*** Dataset extract ***

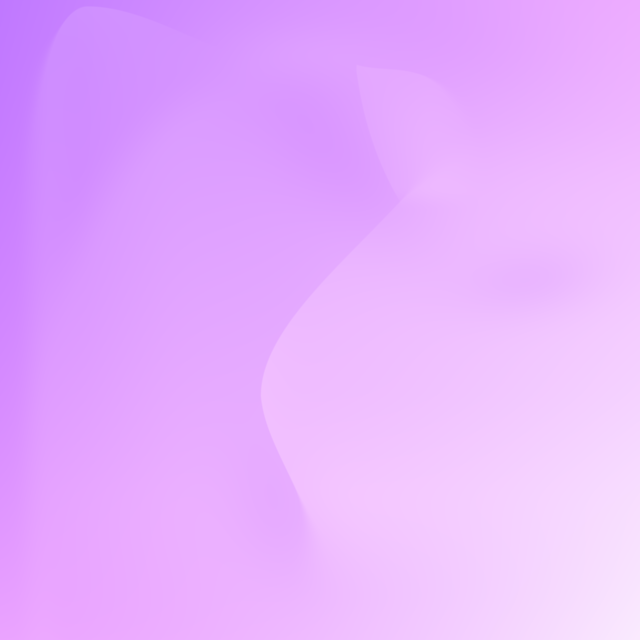
A three.js fragment shader for this background:

```glsl
// Soft violet silk: a diagonal lilac gradient with overlapping translucent folds.
varying vec2 vUv;

// Gradient colours: rows run bottom to top, columns left to right
const vec3 LOW_LEFT   = vec3(0.92, 0.64, 1.0);
const vec3 LOW_MID    = vec3(0.94, 0.74, 1.0);
const vec3 LOW_RIGHT  = vec3(0.98, 0.92, 0.995);
const vec3 MID_LEFT   = vec3(0.82, 0.525, 1.0);
const vec3 CENTRE     = vec3(0.90, 0.672, 1.0);
const vec3 MID_RIGHT  = vec3(0.95, 0.79, 1.0);
const vec3 HIGH_LEFT  = vec3(0.75, 0.47, 1.0);
const vec3 HIGH_MID   = vec3(0.855, 0.595, 1.0);
const vec3 HIGH_RIGHT = vec3(0.93, 0.675, 1.0);

// How one unit of fold brightness shifts each channel
const vec3 FOLD_TINT = vec3(0.55, 1.0, 0.0);

const float CRISP = 0.0016;        // half width of a sharp edge
const float BODY_LIGHT = 0.036;
const float CORNER_LIGHT = 0.055;
const float PLEAT_LIGHT = 0.03;
const float RIBBON_LIGHT = 0.075;
const float RIBBON_TOP_LIGHT = 0.03;
const float RIBBON_FADE = 0.25;

// Quadratic blend through three evenly spaced colours
vec3 blend3(vec3 a, vec3 b, vec3 c, float t) {
  return a * 2.0 * (t - 0.5) * (t - 1.0) + b * 4.0 * t * (1.0 - t)
       + c * 2.0 * t * (t - 0.5);
}

// Signed distance from height v to a cubic curve k drawn over u in [u0, u1]
float curveDistance(float u, float v, float u0, float u1, vec4 k) {
  float span = u1 - u0;
  float t = clamp((u - u0) / span, 0.0, 1.0);
  float s = 1.0 - t;
  float height = k.x * s * s * s + 3.0 * k.y * s * s * t
               + 3.0 * k.z * s * t * t + k.w * t * t * t;
  float slope = 3.0 * ((k.y - k.x) * s * s + 2.0 * (k.z - k.y) * s * t
              + (k.w - k.z) * t * t) / span;
  return (v - height) / sqrt(1.0 + slope * slope);
}

float edge(float d, float softness) {
  return smoothstep(-softness, softness, d);
}

// Elliptical glow, turned by an angle
float glow(vec2 p, vec2 centre, vec2 radii, float angle) {
  vec2 q = p - centre;
  float c = cos(angle), s = sin(angle);
  q = vec2(c * q.x + s * q.y, c * q.y - s * q.x) / radii;
  return exp(-dot(q, q));
}

// Broad veil rising from the lower left
float bodyFold(vec2 p) {
  float d = -curveDistance(p.x, p.y, 0.04, 0.55, vec4(0.427, 0.941, 0.857, 0.941));
  float fade = smoothstep(0.0, 0.13, p.x) * (1.0 - smoothstep(0.24, 0.5, p.x));
  return BODY_LIGHT * edge(d, 0.045) * fade * smoothstep(0.0, 0.25, p.y);
}

// Rounded crest in the upper left corner
float cornerFold(vec2 p) {
  float left = -curveDistance(p.x, p.y, 0.026, 0.137, vec4(0.74, 0.922, 0.99, 0.99));
  float right = -curveDistance(p.x, p.y, 0.137, 0.358, vec4(0.99, 0.99, 0.945, 0.919));
  float d = p.x < 0.137 ? left : right;
  float softness = mix(0.025, CRISP, smoothstep(0.03, 0.1, p.x));
  float fade = exp(-max(d, 0.0) / 0.2) * (1.0 - smoothstep(0.12, 0.37, p.x));
  return CORNER_LIGHT * edge(d, softness) * fade * smoothstep(0.02, 0.08, p.x);
}

// Small pleat in the upper right
float pleatFold(vec2 p) {
  float side = curveDistance(p.y, p.x, 0.685, 0.889, vec4(0.625, 0.585, 0.566, 0.557));
  float top = -curveDistance(p.x, p.y, 0.547, 0.758, vec4(0.902, 0.876, 0.928, 0.766));
  float softness = mix(CRISP, 0.02, smoothstep(0.66, 0.75, p.x));
  float fade = smoothstep(0.67, 0.71, p.y) * (1.0 - smoothstep(0.66, 0.77, p.x));
  return PLEAT_LIGHT * edge(side, CRISP) * edge(top, softness) * fade;
}

// Large bright ribbon, sharp along its winding left side
float ribbonFold(vec2 p) {
  float upper = curveDistance(p.y, p.x, 0.3815, 0.685, vec4(0.4076, 0.4076, 0.531, 0.625));
  float lower = curveDistance(p.y, p.x, 0.1406, 0.3815, vec4(0.488, 0.488, 0.414, 0.4076));
  float d = p.y > 0.3815 ? upper : lower;
  d -= max(p.y - 0.685, 0.0) * 0.72;
  float softness = CRISP + 0.04 * (1.0 - smoothstep(0.08, 0.24, p.y))
                 + 0.03 * smoothstep(0.685, 0.76, p.y);
  float light = mix(RIBBON_LIGHT, RIBBON_TOP_LIGHT, smoothstep(0.4, 0.7, p.y));
  float fade = smoothstep(0.05, 0.25, p.y) * (1.0 - smoothstep(0.68, 0.82, p.y));
  return light * edge(d, softness) * exp(-max(d, 0.0) / RIBBON_FADE) * fade;
}

// Shaded hollows and a pale crest between the folds
float hollows(vec2 p) {
  float ribbonSide = 0.045 * glow(p, vec2(0.55, 0.735), vec2(0.17, 0.08), -0.8);
  float ribbonFoot = 0.032 * glow(p, vec2(0.44, 0.19), vec2(0.07, 0.12), 0.3);
  float rightDip = 0.05 * glow(p, vec2(0.835, 0.56), vec2(0.11, 0.055), 0.15);
  float topDip = 0.025 * glow(p, vec2(0.72, 0.93), vec2(0.2, 0.1), -0.2);
  float crest = 0.028 * glow(p, vec2(0.46, 0.915), vec2(0.14, 0.05), 0.0);
  return crest - ribbonSide - ribbonFoot - rightDip - topDip;
}

void main() {
  vec2 p = vUv;
  vec3 low = blend3(LOW_LEFT, LOW_MID, LOW_RIGHT, p.x);
  vec3 mid = blend3(MID_LEFT, CENTRE, MID_RIGHT, p.x);
  vec3 high = blend3(HIGH_LEFT, HIGH_MID, HIGH_RIGHT, p.x);
  vec3 colour = blend3(low, mid, high, p.y);
  float light = bodyFold(p) + cornerFold(p) + pleatFold(p) + ribbonFold(p) + hollows(p);
  gl_FragColor = vec4(clamp(colour + FOLD_TINT * light, 0.0, 1.0), 1.0);
}
```
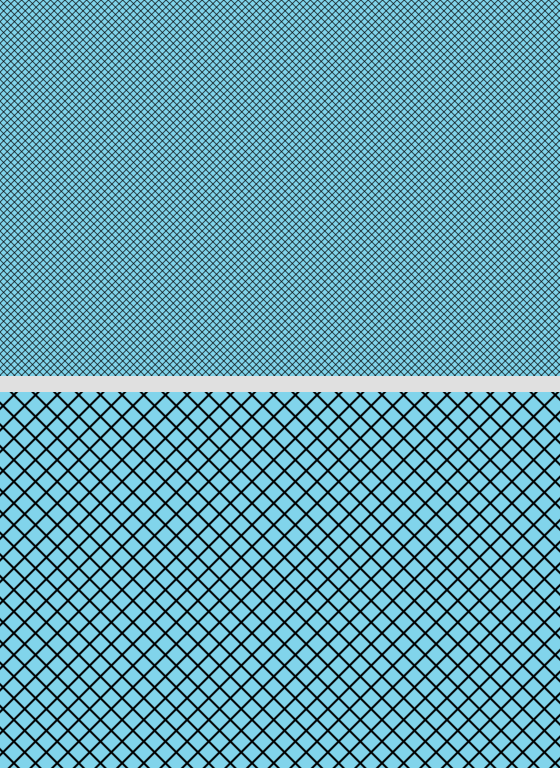
Top: the whole. Bottom: its middle third, enlarged.
Write a Shadertoy shader that draws this pattern.

```glsl
// Fine diagonal lattice of thin black lines over a flat sky-blue ground.

const vec3  GROUND_COLOR = vec3(0.505, 0.83, 0.92);
const vec3  LINE_COLOR   = vec3(0.0);
const float LINE_PITCH   = 7.0 / 768.0; // spacing across a line, in canvas widths
const float LINE_SHARE   = 0.134;       // line width as a share of the pitch
const float EDGE_PIXELS  = 1.25;        // size of the smoothing filter
const float HALF_SQRT2   = 0.70710678;

// Second integral of line coverage, with lines starting on whole numbers.
vec2 coverageIntegral(vec2 x) {
    vec2 n = floor(x);
    vec2 f = x - n;
    vec2 inLine = min(f, LINE_SHARE);
    vec2 wholeCells = n * LINE_SHARE * (0.5 * (n + 1.0) - 0.5 * LINE_SHARE + f);
    return wholeCells + inLine * (f - 0.5 * inLine);
}

// Line coverage under a tent filter: the profile of a pixel seen at 45 degrees.
vec2 lineCoverage(vec2 x, float halfWidth) {
    x = fract(x + 0.5 * LINE_SHARE);
    vec2 total = coverageIntegral(x + halfWidth) + coverageIntegral(x - halfWidth)
               - 2.0 * coverageIntegral(x);
    return clamp(total / (halfWidth * halfWidth), 0.0, 1.0);
}

void mainImage(out vec4 fragColor, in vec2 fragCoord) {
    // Canvas widths, measured from the upper left corner
    vec2 p = vec2(fragCoord.x, iResolution.y - fragCoord.y) / iResolution.x;

    // Turn by 45 degrees and count in line pitches
    vec2 lattice = vec2(p.x + p.y, p.x - p.y) * HALF_SQRT2 / LINE_PITCH;
    float halfWidth = EDGE_PIXELS * HALF_SQRT2 / (iResolution.x * LINE_PITCH);

    // Join the two line directions
    vec2 gaps = 1.0 - lineCoverage(lattice, halfWidth);
    fragColor = vec4(mix(LINE_COLOR, GROUND_COLOR, gaps.x * gaps.y), 1.0);
}
```
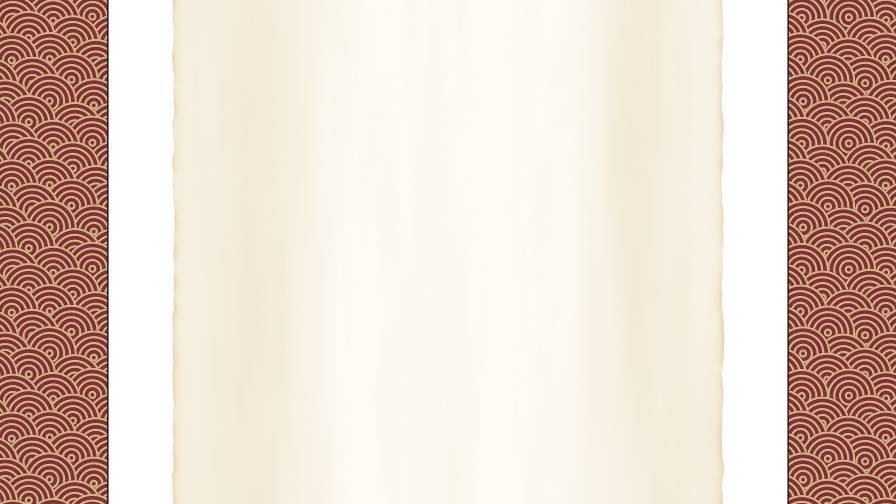
This background is drawn by a Shadertoy shader. Its source:

```glsl
// A pale hanging paper with ragged sides, flanked by maroon bands of gold waves.
// Lengths are in canvas heights; waves are overlapping ringed discs, composited
// front to back, and the paper is tinted by vertically stretched value noise.

#define BAND_EDGE 0.675    // centre line to inner edge of a band
#define PAPER_HALF 0.545   // half width of the paper
#define ROW_STEP 0.0417    // height between wave rows
#define COLUMN_STEP 0.083  // distance between waves in a row
#define WAVE_RADIUS 0.054
#define RING_STEP 0.0115
#define LINE_HALF 0.0021   // half thickness of a gold line
#define JITTER 0.016       // irregularity of the wave centres

const vec3 MAROON = vec3(0.50, 0.19, 0.21);
const vec3 GOLD = vec3(0.82, 0.72, 0.52);
const vec3 INK = vec3(0.12, 0.08, 0.07);
const vec3 CREAM = vec3(0.992, 0.982, 0.957);
const vec3 TAN = vec3(0.940, 0.895, 0.805);
const vec3 RIM = vec3(0.90, 0.80, 0.63);

float hash(vec2 p) {
    vec3 q = fract(vec3(p.xyx) * 0.1031);
    q += dot(q, q.yzx + 33.33);
    return fract((q.x + q.y) * q.z);
}

float noise(vec2 p) {
    vec2 cell = floor(p), f = fract(p);
    f = f * f * (3.0 - 2.0 * f);
    float low = mix(hash(cell), hash(cell + vec2(1, 0)), f.x);
    float high = mix(hash(cell + vec2(0, 1)), hash(cell + vec2(1, 1)), f.x);
    return mix(low, high, f.y);
}

float fbm(vec2 p) {
    float sum = 0.0, weight = 0.5;
    for (int i = 0; i < 4; i++) {
        sum += weight * noise(p);
        p = p * 2.03 + 17.0;
        weight *= 0.5;
    }
    return sum / 0.9375;
}

// Lower rows lie in front; the pattern repeats every three rows.
vec3 waves(vec2 p, float px) {
    vec3 colour = vec3(0.0);
    float open = 1.0;
    float firstRow = floor(p.y / ROW_STEP) - 2.0;
    for (int j = 0; j < 5; j++) {
        float row = firstRow + float(j);
        float kind = mod(row, 3.0);
        float shift = 0.5 * mod(row, 2.0);
        float firstColumn = floor(p.x / COLUMN_STEP - shift) - 1.0;
        for (int i = 0; i < 4; i++) {
            float column = firstColumn + float(i);
            vec2 id = vec2(column + 40.0, kind + 7.0);
            vec2 offset = vec2(hash(id), hash(id + 31.7)) - 0.5;
            vec2 centre = vec2((column + shift) * COLUMN_STEP, row * ROW_STEP);
            float inside = WAVE_RADIUS - length(p - centre - JITTER * offset);
            float ring = (inside - LINE_HALF) / RING_STEP;
            float lineDist = abs(ring - round(ring)) * RING_STEP - LINE_HALF;
            float gold = smoothstep(0.6 * px, -0.6 * px, lineDist);
            float cover = smoothstep(-0.5 * px, 0.5 * px, inside);
            colour += open * cover * mix(MAROON, GOLD, gold);
            open *= 1.0 - cover;
        }
    }
    return colour + open * MAROON;
}

// Light centre, tan streaks toward the sides, warmer lower corners.
vec3 paper(vec2 p, float edgeDist) {
    float u = p.x / PAPER_HALF;
    float side = abs(u);
    float tint = 0.10 + 0.36 * smoothstep(0.30, 0.70, side);
    tint += 0.22 * exp(-pow((side - 0.70) / 0.13, 2.0)) * smoothstep(0.0, 0.5, p.y);
    tint += 0.20 * smoothstep(0.65, 0.0, p.y) * smoothstep(0.40, 0.80, side);
    tint += 0.45 * (fbm(vec2(u * 6.0 + 20.0, p.y * 1.3 + 4.0)) - 0.5);
    tint += 0.16 * (fbm(vec2(u * 20.0 + 50.0, p.y * 5.0)) - 0.5);
    tint += 0.06 * (fbm(p * 90.0 + 200.0) - 0.5);
    vec3 colour = mix(CREAM, TAN, clamp(tint, 0.0, 1.0));
    // Stained rim, patchy along its length
    float stain = 0.25 + 0.75 * noise(vec2(p.y * 34.0, sign(p.x) * 3.0 + 9.0));
    return mix(colour, RIM, stain * exp(-max(edgeDist, 0.0) / 0.007));
}

void mainImage(out vec4 fragColor, in vec2 fragCoord) {
    float px = 1.0 / iResolution.y;
    vec2 p = vec2(fragCoord.x - 0.5 * iResolution.x, fragCoord.y) * px;
    float side = abs(p.x);

    // Paper with a ragged edge on white
    float ragged = fbm(vec2(p.y * 28.0, sign(p.x) * 5.0 + 12.0)) - 0.5;
    float edgeDist = PAPER_HALF + 0.010 * ragged - side;
    float onPaper = smoothstep(-0.7 * px, 0.7 * px, edgeDist);
    vec3 colour = mix(vec3(1.0), paper(p, edgeDist), onPaper);

    // Wave bands and their dark inner border
    float bandDist = side - BAND_EDGE;
    colour = mix(colour, waves(p, px), smoothstep(-0.5 * px, 0.5 * px, bandDist));
    float border = smoothstep(0.6 * px, -0.6 * px, abs(bandDist) - 0.0016);
    colour = mix(colour, INK, 0.9 * border);

    fragColor = vec4(colour, 1.0);
}
```
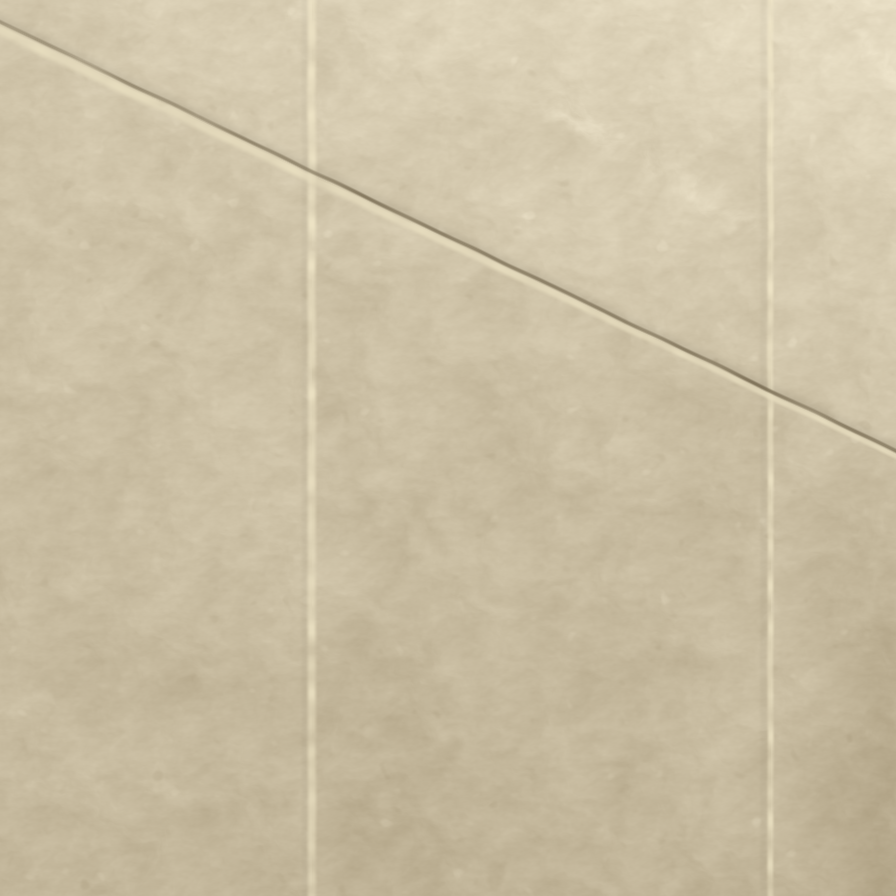
This texture is drawn by a three.js fragment shader. Its source:

```glsl
// Draws cream stone panels with pale vertical joints and one slanted, bevelled seam.
varying vec2 vUv;

vec2 gradient(vec2 cell) {
  vec2 p = vec2(dot(cell, vec2(127.1, 311.7)), dot(cell, vec2(269.5, 183.3)));
  return fract(sin(p) * 43758.5) * 2.0 - 1.0;
}

float gradientNoise(vec2 p) {
  vec2 i = floor(p), f = fract(p);
  vec2 u = f * f * f * (f * (f * 6.0 - 15.0) + 10.0);
  float low = mix(dot(gradient(i), f),
                  dot(gradient(i + vec2(1.0, 0.0)), f - vec2(1.0, 0.0)), u.x);
  float high = mix(dot(gradient(i + vec2(0.0, 1.0)), f - vec2(0.0, 1.0)),
                   dot(gradient(i + 1.0), f - 1.0), u.x);
  return mix(low, high, u.y);
}

float fbm(vec2 p) {
  float sum = 0.0, amplitude = 0.5;
  for (int octave = 0; octave < 5; octave++) {
    sum += amplitude * gradientNoise(p);
    p = mat2(1.6, 1.2, -1.2, 1.6) * p + 7.3;
    amplitude *= 0.55;
  }
  return sum;
}

// Soft-edged band around a signed distance
float band(float d, float halfWidth) {
  return 1.0 - smoothstep(halfWidth * 0.2, halfWidth * 1.5, abs(d));
}

// Soft streak along a segment
float streak(vec2 p, vec2 a, vec2 b, float width) {
  vec2 ab = b - a;
  float h = clamp(dot(p - a, ab) / dot(ab, ab), 0.0, 1.0);
  return 1.0 - smoothstep(0.0, width, length(p - a - ab * h));
}

void main() {
  vec2 uv = vUv;

  // Signed distance to the seam, positive above it
  float wobble = 0.0015 * gradientNoise(uv * 18.0);
  float seam = (uv.y - 0.974 + 0.479 * uv.x) * 0.902 + wobble;
  float above = smoothstep(-0.004, 0.004, seam);

  // Panels repeat across, centred on their left joint
  float panel = (uv.x - 0.348) / 0.512;
  float column = floor(panel + 0.5);
  float joint = (panel - column) * 0.512 + 0.0015 * gradientNoise(vec2(column * 5.0, uv.y * 14.0));

  // Broad lighting, brightest at the upper right
  float tone = 0.07 + 0.37 * uv.y + 0.50 * uv.x * uv.y * uv.y + 0.06 * above;
  tone -= 0.38 * smoothstep(0.85, 1.0, uv.x) * (1.0 - smoothstep(0.1, 0.6, uv.y));
  tone += 0.04 * gradient(vec2(floor(panel), 3.0)).x;

  // Stone clouds, patches and horizontal grain
  vec2 shift = vec2(floor(panel) * 9.0, above * 4.0);
  float drift = gradientNoise(uv * vec2(3.0, 3.5) + 12.0);
  float clouds = fbm(uv * vec2(8.0, 10.0) + shift);
  float patches = fbm(uv * vec2(24.0, 30.0) + shift + 2.0 * clouds);
  float grain = fbm(uv * vec2(45.0, 105.0) + 21.0);
  float speckle = gradientNoise(uv * vec2(130.0, 160.0));
  tone += 0.20 * drift + 0.46 * clouds + 0.50 * patches + 0.24 * grain + 0.06 * speckle;

  // Sparse dark pits and pale flecks
  float fleck = gradientNoise(uv * vec2(48.0, 56.0) + 31.0);
  tone += 0.22 * smoothstep(0.34, 0.6, fleck) - 0.20 * smoothstep(0.34, 0.6, -fleck);

  // Faint scuffs on the upper panels
  float scuff = 0.20 * streak(uv, vec2(0.61, 0.89), vec2(0.83, 0.75), 0.030);
  scuff += 0.16 * streak(uv, vec2(0.92, 1.01), vec2(1.01, 0.90), 0.012);
  tone += scuff * (0.7 + 2.0 * patches);

  vec3 shade = vec3(0.75, 0.70, 0.59);
  vec3 cream = vec3(0.90, 0.86, 0.76);
  vec3 color = mix(shade, cream, clamp(tone, -0.5, 1.2));

  // Pale joints with a thin shadow on the left side
  float jointWidth = mix(0.0050, 0.0036, step(0.6, uv.x));
  float worn = clamp(0.58 + 0.9 * gradientNoise(vec2(column * 3.0, uv.y * 42.0)), 0.25, 0.9);
  color *= 1.0 - 0.025 * band(joint + 0.008, 0.004);
  color = mix(color, vec3(0.91, 0.87, 0.75) + 0.04 * uv.y, worn * band(joint, jointWidth));

  // Seam: dark groove above a lit lower lip, narrowing to the right
  float lipWidth = mix(0.0066, 0.0034, uv.x);
  float lipWear = 0.72 + 0.5 * gradientNoise(uv * 35.0);
  color = mix(color, vec3(0.91, 0.87, 0.75), lipWear * band(seam + lipWidth, lipWidth));
  color *= 1.0 - 0.07 * above * (1.0 - smoothstep(0.0, 0.016, seam));
  float grooveDepth = mix(0.50, 0.74, smoothstep(0.1, 0.5, uv.x)) + 0.4 * gradientNoise(vec2(uv.x * 16.0, 2.0));
  color = mix(color, vec3(0.48, 0.43, 0.33), grooveDepth * band(seam - 0.0016, 0.0023));

  gl_FragColor = vec4(color, 1.0);
}
```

*** End of Dataset extract ***

- **Task to carry out**: Your answer should be a single number: how many lines in the data above include "define"?

- **Expected output**: 8